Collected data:
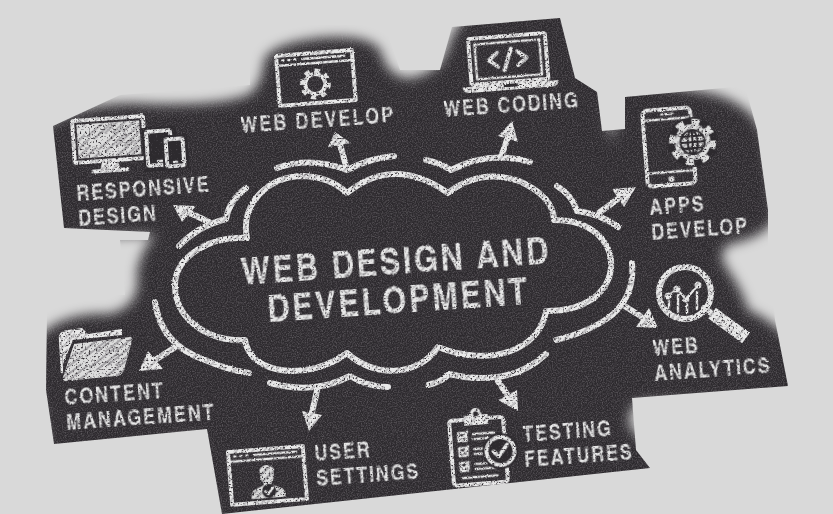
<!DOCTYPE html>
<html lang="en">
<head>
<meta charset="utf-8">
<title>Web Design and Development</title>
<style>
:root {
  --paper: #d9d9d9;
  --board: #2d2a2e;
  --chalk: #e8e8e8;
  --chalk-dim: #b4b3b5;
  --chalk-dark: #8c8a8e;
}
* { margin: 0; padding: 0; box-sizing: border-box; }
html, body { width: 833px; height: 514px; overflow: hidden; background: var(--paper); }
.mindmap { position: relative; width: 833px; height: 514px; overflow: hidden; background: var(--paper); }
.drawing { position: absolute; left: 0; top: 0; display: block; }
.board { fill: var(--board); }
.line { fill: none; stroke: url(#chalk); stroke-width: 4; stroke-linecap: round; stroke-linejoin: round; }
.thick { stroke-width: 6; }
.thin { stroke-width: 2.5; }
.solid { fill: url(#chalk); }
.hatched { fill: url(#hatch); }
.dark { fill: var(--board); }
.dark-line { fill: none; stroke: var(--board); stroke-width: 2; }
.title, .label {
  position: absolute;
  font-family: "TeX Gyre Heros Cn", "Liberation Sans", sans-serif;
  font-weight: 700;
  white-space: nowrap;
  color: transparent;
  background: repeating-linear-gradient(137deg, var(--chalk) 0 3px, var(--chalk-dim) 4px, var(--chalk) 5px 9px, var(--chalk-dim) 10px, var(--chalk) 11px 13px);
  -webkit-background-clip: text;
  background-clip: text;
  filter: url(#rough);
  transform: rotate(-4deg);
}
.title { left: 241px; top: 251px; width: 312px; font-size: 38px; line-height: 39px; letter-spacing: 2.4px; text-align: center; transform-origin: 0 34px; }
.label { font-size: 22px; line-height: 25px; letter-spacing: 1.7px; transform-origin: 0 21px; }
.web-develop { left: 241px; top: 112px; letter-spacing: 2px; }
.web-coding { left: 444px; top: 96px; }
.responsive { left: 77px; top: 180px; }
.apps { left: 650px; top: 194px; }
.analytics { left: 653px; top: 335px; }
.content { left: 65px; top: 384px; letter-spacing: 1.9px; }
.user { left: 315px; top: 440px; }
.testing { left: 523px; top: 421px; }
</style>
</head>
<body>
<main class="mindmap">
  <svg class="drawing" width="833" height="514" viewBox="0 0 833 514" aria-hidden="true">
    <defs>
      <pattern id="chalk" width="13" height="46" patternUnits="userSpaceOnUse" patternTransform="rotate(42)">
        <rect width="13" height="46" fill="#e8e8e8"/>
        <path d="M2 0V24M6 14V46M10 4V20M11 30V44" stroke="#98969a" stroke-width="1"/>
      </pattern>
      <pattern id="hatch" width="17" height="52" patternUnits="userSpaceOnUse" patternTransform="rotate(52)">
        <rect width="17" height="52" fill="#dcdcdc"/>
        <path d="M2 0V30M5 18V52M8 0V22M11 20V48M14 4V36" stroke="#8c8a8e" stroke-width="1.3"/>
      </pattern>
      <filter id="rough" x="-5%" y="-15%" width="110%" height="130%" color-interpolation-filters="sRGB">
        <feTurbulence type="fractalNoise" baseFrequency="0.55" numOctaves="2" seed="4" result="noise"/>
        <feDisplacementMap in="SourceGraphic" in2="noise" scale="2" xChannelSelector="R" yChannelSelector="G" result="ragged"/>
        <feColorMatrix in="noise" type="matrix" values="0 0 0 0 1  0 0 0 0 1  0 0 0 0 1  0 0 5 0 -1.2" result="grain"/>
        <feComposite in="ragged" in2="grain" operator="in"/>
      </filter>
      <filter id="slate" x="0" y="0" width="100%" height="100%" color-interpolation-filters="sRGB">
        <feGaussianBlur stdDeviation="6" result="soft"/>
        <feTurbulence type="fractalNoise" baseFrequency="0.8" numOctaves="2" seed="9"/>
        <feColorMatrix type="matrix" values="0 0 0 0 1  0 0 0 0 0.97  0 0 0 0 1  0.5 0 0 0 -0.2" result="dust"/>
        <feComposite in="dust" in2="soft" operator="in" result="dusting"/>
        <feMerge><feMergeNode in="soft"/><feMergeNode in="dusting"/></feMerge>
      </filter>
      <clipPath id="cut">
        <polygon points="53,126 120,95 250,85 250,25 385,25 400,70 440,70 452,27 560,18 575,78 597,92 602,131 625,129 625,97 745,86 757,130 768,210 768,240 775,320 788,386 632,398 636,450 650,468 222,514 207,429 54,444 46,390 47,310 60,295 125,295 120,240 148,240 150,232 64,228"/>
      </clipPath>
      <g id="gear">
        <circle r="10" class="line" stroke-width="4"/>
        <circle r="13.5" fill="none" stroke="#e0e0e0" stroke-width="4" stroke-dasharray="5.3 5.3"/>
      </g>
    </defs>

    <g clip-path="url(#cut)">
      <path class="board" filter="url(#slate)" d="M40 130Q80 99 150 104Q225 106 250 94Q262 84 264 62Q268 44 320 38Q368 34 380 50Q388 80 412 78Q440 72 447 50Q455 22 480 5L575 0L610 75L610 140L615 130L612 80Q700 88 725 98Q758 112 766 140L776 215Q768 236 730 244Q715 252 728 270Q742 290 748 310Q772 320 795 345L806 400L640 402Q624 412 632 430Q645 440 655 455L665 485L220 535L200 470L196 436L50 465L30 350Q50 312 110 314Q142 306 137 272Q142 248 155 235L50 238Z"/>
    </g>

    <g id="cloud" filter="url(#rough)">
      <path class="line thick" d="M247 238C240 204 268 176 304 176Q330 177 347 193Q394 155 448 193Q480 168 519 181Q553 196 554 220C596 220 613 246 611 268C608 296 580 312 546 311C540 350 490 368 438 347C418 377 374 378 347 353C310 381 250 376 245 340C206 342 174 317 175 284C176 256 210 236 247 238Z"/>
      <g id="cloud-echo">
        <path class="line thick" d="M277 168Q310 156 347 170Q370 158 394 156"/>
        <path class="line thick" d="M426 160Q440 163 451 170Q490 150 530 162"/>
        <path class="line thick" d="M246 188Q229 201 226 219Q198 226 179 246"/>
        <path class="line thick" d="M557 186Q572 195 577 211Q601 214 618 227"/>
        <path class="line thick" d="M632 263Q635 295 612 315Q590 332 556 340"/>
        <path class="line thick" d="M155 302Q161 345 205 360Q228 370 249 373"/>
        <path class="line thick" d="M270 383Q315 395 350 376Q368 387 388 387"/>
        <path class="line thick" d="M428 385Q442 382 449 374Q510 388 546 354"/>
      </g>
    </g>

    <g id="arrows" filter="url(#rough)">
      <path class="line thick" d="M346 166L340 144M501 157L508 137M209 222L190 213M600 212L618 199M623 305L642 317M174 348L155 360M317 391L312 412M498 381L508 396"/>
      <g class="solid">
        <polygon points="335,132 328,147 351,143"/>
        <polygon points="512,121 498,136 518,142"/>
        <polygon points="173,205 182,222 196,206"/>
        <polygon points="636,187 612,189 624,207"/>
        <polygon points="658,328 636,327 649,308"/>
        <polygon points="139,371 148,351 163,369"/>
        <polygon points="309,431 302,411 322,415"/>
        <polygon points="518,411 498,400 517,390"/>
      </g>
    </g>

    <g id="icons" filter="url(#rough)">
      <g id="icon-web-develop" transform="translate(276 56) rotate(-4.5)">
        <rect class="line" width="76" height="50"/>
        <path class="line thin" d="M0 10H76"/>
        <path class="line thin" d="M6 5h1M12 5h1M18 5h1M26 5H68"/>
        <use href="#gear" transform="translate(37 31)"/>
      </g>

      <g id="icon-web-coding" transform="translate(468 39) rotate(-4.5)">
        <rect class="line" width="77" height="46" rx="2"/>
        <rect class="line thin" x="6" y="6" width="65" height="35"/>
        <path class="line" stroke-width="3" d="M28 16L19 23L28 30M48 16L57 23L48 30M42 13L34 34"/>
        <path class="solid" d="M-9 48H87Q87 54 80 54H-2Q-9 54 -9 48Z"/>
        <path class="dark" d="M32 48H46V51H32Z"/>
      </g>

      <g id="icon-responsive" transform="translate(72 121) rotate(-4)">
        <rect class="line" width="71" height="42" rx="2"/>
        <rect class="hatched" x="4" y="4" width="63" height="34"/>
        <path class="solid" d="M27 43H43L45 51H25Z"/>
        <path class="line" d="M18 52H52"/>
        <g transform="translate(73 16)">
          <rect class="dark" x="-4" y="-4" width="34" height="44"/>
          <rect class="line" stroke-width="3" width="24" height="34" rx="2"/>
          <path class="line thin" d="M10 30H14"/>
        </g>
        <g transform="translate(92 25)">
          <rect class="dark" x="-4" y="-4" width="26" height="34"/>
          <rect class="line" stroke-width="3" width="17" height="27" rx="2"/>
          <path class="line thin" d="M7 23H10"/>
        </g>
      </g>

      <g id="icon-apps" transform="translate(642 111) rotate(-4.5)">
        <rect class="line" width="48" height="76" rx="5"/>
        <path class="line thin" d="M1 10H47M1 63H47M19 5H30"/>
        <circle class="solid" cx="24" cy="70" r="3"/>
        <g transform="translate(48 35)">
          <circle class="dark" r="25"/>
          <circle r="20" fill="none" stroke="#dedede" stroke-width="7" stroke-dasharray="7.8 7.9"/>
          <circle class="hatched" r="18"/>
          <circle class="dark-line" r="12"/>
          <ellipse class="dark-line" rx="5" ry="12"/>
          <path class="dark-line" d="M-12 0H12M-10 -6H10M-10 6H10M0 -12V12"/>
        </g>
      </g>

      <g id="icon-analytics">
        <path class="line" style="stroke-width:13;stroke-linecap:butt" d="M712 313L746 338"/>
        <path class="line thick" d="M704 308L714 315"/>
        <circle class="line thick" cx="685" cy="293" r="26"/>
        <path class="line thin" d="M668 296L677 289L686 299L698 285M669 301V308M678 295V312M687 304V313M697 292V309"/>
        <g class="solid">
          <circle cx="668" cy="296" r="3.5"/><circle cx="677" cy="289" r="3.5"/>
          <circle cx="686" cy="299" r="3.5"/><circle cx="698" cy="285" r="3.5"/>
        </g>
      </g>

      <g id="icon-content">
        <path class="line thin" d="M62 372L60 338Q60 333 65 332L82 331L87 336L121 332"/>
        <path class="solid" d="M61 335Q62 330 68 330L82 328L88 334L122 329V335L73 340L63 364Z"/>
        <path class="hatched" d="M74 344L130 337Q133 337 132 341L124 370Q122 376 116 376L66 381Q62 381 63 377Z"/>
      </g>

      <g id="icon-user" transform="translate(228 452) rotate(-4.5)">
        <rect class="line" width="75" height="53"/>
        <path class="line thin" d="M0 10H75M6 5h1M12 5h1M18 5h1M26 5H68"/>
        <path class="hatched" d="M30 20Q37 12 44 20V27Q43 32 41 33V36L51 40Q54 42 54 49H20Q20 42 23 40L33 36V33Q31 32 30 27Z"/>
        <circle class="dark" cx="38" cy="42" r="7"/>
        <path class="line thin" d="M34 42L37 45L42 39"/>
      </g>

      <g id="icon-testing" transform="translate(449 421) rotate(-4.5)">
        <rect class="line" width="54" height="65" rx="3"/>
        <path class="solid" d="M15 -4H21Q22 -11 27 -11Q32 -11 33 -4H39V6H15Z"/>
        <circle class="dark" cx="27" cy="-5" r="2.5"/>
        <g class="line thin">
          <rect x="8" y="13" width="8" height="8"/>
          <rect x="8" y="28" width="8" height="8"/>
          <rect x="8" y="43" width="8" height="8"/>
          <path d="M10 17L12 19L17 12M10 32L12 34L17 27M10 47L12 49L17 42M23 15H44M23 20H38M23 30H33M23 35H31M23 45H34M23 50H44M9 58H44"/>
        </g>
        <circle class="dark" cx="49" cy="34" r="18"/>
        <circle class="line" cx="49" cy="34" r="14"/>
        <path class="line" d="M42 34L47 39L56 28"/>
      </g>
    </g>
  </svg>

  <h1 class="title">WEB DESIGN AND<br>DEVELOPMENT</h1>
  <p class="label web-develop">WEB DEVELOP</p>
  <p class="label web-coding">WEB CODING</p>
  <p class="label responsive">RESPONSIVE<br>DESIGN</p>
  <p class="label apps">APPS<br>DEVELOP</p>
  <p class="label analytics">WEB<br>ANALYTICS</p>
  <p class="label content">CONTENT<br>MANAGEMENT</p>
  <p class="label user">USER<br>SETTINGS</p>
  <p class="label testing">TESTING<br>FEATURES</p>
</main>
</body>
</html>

What the exercise asks: Return all lines from the data that include the string "font".

Output below:
  font-family: "TeX Gyre Heros Cn", "Liberation Sans", sans-serif;
  font-weight: 700;
.title { left: 241px; top: 251px; width: 312px; font-size: 38px; line-height: 39px; letter-spacing: 2.4px; text-align: center; transform-origin: 0 34px; }
.label { font-size: 22px; line-height: 25px; letter-spacing: 1.7px; transform-origin: 0 21px; }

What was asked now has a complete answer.